(Records from a dataset)
+===+

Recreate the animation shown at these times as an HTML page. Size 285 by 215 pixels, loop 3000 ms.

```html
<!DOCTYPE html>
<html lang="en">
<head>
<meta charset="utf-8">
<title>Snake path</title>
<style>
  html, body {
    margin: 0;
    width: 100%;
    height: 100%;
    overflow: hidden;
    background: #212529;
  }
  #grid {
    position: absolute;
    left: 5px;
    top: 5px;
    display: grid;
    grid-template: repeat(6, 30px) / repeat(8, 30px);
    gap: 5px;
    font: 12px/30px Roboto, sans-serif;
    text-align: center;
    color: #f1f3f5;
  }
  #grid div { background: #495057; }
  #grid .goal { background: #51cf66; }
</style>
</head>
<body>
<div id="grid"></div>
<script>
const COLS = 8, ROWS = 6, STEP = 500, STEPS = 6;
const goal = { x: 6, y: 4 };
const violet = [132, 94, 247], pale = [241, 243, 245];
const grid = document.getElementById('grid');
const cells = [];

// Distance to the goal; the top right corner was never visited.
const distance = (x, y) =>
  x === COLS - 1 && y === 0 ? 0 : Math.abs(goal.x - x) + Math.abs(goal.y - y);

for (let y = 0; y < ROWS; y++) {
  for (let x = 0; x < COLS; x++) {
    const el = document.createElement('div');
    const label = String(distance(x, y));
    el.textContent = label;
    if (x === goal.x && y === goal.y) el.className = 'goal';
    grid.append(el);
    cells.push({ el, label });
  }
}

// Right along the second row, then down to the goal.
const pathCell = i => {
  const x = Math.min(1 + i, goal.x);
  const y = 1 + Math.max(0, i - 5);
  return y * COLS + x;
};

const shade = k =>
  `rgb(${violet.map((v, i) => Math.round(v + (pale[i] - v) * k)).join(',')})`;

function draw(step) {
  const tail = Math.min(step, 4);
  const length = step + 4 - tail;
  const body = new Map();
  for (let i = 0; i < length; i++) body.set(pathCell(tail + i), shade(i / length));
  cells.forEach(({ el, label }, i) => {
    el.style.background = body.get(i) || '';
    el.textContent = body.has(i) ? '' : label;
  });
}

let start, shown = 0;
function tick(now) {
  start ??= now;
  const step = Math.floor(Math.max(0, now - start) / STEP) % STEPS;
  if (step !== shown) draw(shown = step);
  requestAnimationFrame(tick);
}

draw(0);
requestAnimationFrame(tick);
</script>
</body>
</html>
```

+===+

= HOW TO COMPLETE THIS TASK =
Wherever the string "grid" appears in a line above, copy that line.

= SOLVED PROBLEM =
  #grid {
    display: grid;
    grid-template: repeat(6, 30px) / repeat(8, 30px);
  #grid div { background: #495057; }
  #grid .goal { background: #51cf66; }
<div id="grid"></div>
const grid = document.getElementById('grid');
    grid.append(el);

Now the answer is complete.